Pigeonholes of Universal Views

“Beware: we know that critics’ spite,
a boomerang, comes back to bite.”   

Industry insiders could probably make several lists of twenty-four secrets or misunderstood facts or contentious minutiae about publishing, but here's a good list on the writing life from Curtis Sittenfeld. I like this one most:  10. The goal is not to be a media darling; the goal is to have a career.

A white male writer is a writer. The rest are pigeonholed: female writer, black writer, African writer. But literature is a way to seek universality Media Dragon Imitation Games

“The wheels of fortune surely turn;
your book may be the next to burn.”

“Love shook my senses, / Like wind crashing on the mountain oaks.” Taylor Swift? No, Sappho. The love song is a timeless form Agape

Unless your site is about one thing, it’s about everything Fredrik DeBoer. “For a website, or a publication, or a magazine, or a natively advertising content vertical, there is no such thing as a sensibility.” Translation: Blogging is not dead.

A person of average intelligence today would have been exceptionally intelligent a century ago. We're getting smarter. Are we getting more moral?... 
The OED defines “the black ox” not as depression but as “adversity, hardship, misfortune; the cares of life.” A black dog might tear our flesh. A black ox may trod on our foot and gore us. Ben Jonson writes in A Tale of a Tub (1633), though not of Larkin or Murray: “The black Oxe never trod yet O your foot.” 
 Are we wiser?

Oliver Sacks has months to live. There is no longer time for anything inessential – just himself, his work, his friends. 
“In my depravity, I have even been known to savor the smell of beer from a workman’s tavern at eight o’clock in the morning and the smell of a crowded movie house (hot buttered popcorn, mostly) at eight o’clock at night. And I am curiously moved by that old (and doubtless deleterious) city smell of soft-coal smoke bellying upward from apartment buildings on a snowy morning.” 
And some silliness

What the story of one dead man pulled through the snow by another man says about history, historical fiction, and the human imagination... Coldest Stories
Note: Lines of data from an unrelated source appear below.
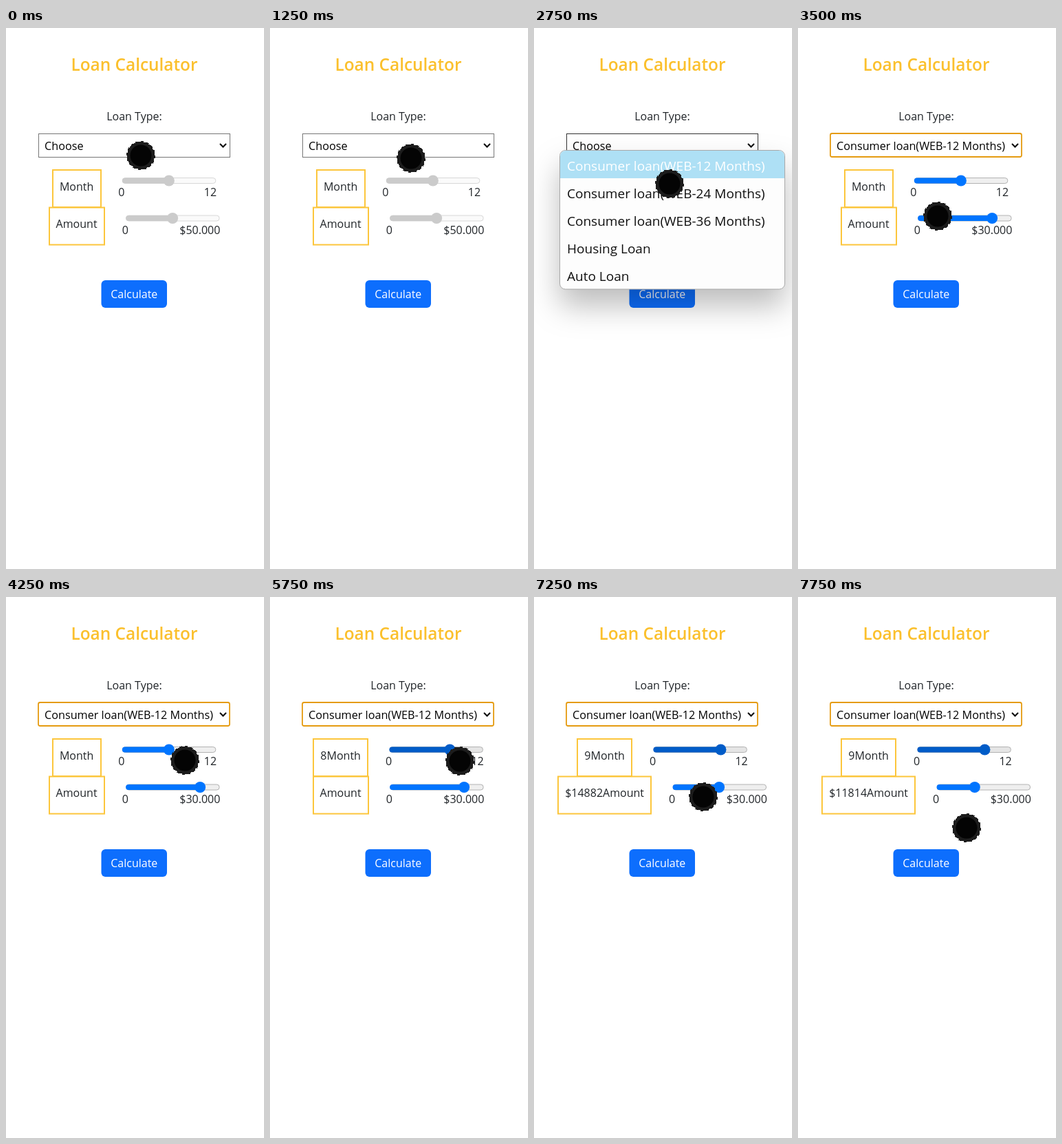
Write an HTML page that moves like this. It is 375 px wide and 785 px high and loops after 8000 ms.

```html
<!DOCTYPE html>
<html lang="en">
<head>
<meta charset="utf-8">
<title>Loan Calculator</title>
<style>
html, body { margin: 0; width: 100%; height: 100%; overflow: hidden; background: #fff; }
svg { display: block; width: 100%; height: 100%; font: 16px "Open Sans", "Noto Sans", sans-serif; fill: #212529; }
.title { font-size: 24.4px; font-weight: 600; fill: #fbc02d; }
.mid { text-anchor: middle; }
.end { text-anchor: end; }
.button { fill: #0d6efd; }
.light { fill: #fff; }
.box { fill: none; stroke: #fcc63c; stroke-width: 2; }
.choice { font-size: 16.2px; fill: #000; }
.field { x: 47.5px; y: 153.5px; width: 278px; height: 34px; fill: #fff; stroke: #767676; }
.field.dark { stroke: #333; }
.field.focus { x: 47px; y: 153px; rx: 2.5px; stroke: #e59b10; stroke-width: 1.8; }
.arrow { fill: none; stroke: #000; stroke-width: 2; }
.track { fill: #efefef; stroke: #b2b2b2; }
.value { fill: #0075ff; }
.off .track { fill: #fafafa; stroke: #d8d8d8; }
.off .value { fill: #cbcbcb; }
.pressed .track { fill: #e5e5e5; }
.pressed .value { fill: #005cc8; }
.menu { font-size: 19px; fill: #101010; }
.sheet { fill: #fdfdfd; stroke: #a8a8a8; filter: drop-shadow(0 24px 22px rgba(0, 0, 0, .26)); }
.hot { fill: #aee0f5; }
.ring { fill: #1c1c1c; stroke: #1c1c1c; stroke-width: 2; stroke-dasharray: 1; shape-rendering: crispEdges; }
.dot { fill: #040404; }
</style>
</head>
<body>
<svg viewBox="0 0 375 785" preserveAspectRatio="none">
  <text class="title mid" x="186.5" y="62">Loan Calculator</text>
  <text class="mid" x="186.5" y="134">Loan Type:</text>
  <rect id="field"/>
  <text id="choice" class="choice" x="56" y="177"></text>
  <path class="arrow" d="M311 168l4.5 4.5 4.5-4.5"/>
  <g id="month"></g>
  <g id="amount"></g>
  <rect class="button" x="138.5" y="366" width="95.5" height="40" rx="6"/>
  <text class="light mid" x="186.3" y="392">Calculate</text>
  <g id="menu" class="menu">
    <rect class="sheet" x="37.5" y="177.5" width="327" height="201.5" rx="8"/>
    <path id="hot" class="hot" d="M38 218v-32a8 8 0 0 1 8-8h310a8 8 0 0 1 8 8v32z"/>
  </g>
  <g id="cursor">
    <circle class="ring" r="20" pathLength="32"/>
    <circle class="dot" r="15.5"/>
  </g>
</svg>
<script>
const LOOP = 8000;
const $ = id => document.getElementById(id);
const set = (el, attrs) => { for (const k in attrs) el.setAttribute(k, attrs[k]); };
const add = (parent, tag, attrs, text = '') => {
  const el = document.createElementNS('http://www.w3.org/2000/svg', tag);
  set(el, attrs);
  el.textContent = text;
  return parent.appendChild(el);
};

const loans = ['Consumer loan(WEB-12 Months)', 'Consumer loan(WEB-24 Months)',
  'Consumer loan(WEB-36 Months)', 'Housing Loan', 'Auto Loan'];
const options = loans.map((name, i) => add($('menu'), 'text', { x: 48, y: 207 + 40 * i }, name));

// Each step changes part of the state and holds until the next one.
const steps = [
  [0, { at: [196, 185], choice: 'Choose', field: '', open: false, hot: false, slider: 'off',
        months: 6, monthText: 'Month', monthState: 'off',
        amount: 25000, max: 50000, amountText: 'Amount' }],
  [250, { at: [187, 165] }],
  [500, { at: [165, 109] }],
  [1000, { at: [197, 183] }],
  [1250, { at: [205, 189] }],
  [1750, { open: true }],
  [2000, { field: 'dark' }],
  [2500, { at: [197, 226] }],
  [2750, { hot: true }],
  [3000, { open: false, field: 'focus', choice: loans[0], slider: '', monthState: '', max: 30000 }],
  [3250, { at: [184, 281] }],
  [3500, { at: [203, 273] }],
  [3750, { at: [233, 235] }],
  [4000, { at: [252, 241] }],
  [4250, { at: [260, 237] }],
  [4500, { at: [250, 235], monthState: 'pressed', months: 7, monthText: '7Month' }],
  [4750, { at: [242, 235], months: 6, monthText: '6Month' }],
  [5750, { at: [276, 238], months: 8, monthText: '8Month' }],
  [6000, { at: [290, 239], months: 9, monthText: '9Month' }],
  [6500, { at: [261, 292] }],
  [6750, { at: [258, 296] }],
  [7000, { at: [247, 288] }],
  [7250, { at: [246, 290], amount: 14882, amountText: '$14882Amount' }],
  [7500, { at: [245, 294], amount: 11814, amountText: '$11814Amount' }],
  [7750, { at: [245, 335] }]
];

function makeRow(id, top) {
  const g = $(id), y = top + 16;
  const box = add(g, 'rect', { class: 'box', y: top + .5, height: 54 });
  const label = add(g, 'text', { class: 'mid', x: 102.6, y: top + 30 });
  const track = add(g, 'rect', { class: 'track', y: y - 4, width: 135.5, height: 8, rx: 4 });
  const fill = add(g, 'rect', { class: 'value', y: y - 4, height: 8, rx: 4 });
  const thumb = add(g, 'circle', { class: 'value', cy: y, r: 8 });
  const low = add(g, 'text', { y: top + 38.5 }, '0');
  const high = add(g, 'text', { class: 'end', y: top + 38.5 });
  return (text, part, max, state) => {
    label.textContent = text;
    high.textContent = max;
    const width = label.getComputedTextLength() + 22.3;
    const left = 133 + width / 2;
    const x = left + 8 + 120 * part;
    set(g, { class: state });
    set(box, { x: Math.round(102.9 - width / 2) + 1, width: Math.round(width) - 2 });
    set(track, { x: left + .5 });
    set(fill, { x: left, width: x - left });
    set(thumb, { cx: x });
    set(low, { x: left - 5.5 });
    set(high, { x: left + 137.3 });
  };
}
const drawMonth = makeRow('month', 205.5);
const drawAmount = makeRow('amount', 260);

function draw(t) {
  const s = Object.assign({}, ...steps.filter(step => step[0] <= t).map(step => step[1]));
  set($('field'), { class: 'field ' + s.field });
  $('choice').textContent = s.choice;
  drawMonth(s.monthText, s.months / 12, '12', s.monthState);
  drawAmount(s.amountText, s.amount / s.max, `$${s.max / 1000}.000`, s.slider);
  set($('menu'), { visibility: s.open ? 'visible' : 'hidden' });
  set($('hot'), { visibility: s.open && s.hot ? 'visible' : 'hidden' });
  options[0].setAttribute('class', s.hot ? 'light' : '');
  set($('cursor'), { transform: `translate(${s.at})` });
}

const start = performance.now();
function tick() {
  draw((performance.now() - start) % LOOP);
  requestAnimationFrame(tick);
}
tick();
</script>
</body>
</html>
```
A writer at The Economist pulls off a sort of Oulipian stunt, except this one has a point. “Out with the Long” is devoted to the virtues of one-syllable words and is written exclusively in monosyllables. After a few sentences, the cadence plods along like a spavined nag, but the author knows what he is doing: 

“I started looking into whether lead degrades in water, trying to find out why fisherman use lead weights and researching the composition of lead type, as I didn’t really know anything about the chemistry of it and wanted to make sure I wasn’t going to start looking for something that had rotted away.”
~ Recovering A Lost Typeface From Its Watery Grave Creative Review (UK)  

The next installment in NY Mag's series of horrifying interviews from which you can't look away: you've seen it, you've felt deeply unsettled by it, you've proclaimed its deeply unsettling nature to all of the people you gchat: "What It's Like to Date Your Dad"

Unusual “review” of 50 Shades of Grey

“The point is that to get a range of step, stride and gait means you have to use some long words, some short and some, well, just run of the mill, those whose place is in the mid range. What’s more, though you may find you can write with just short words for a while, in the end don’t you have to give in and reach for one of those terms which, like it or not, is made up of bits, more bits and yet more bits, and that adds up to a word which is long?”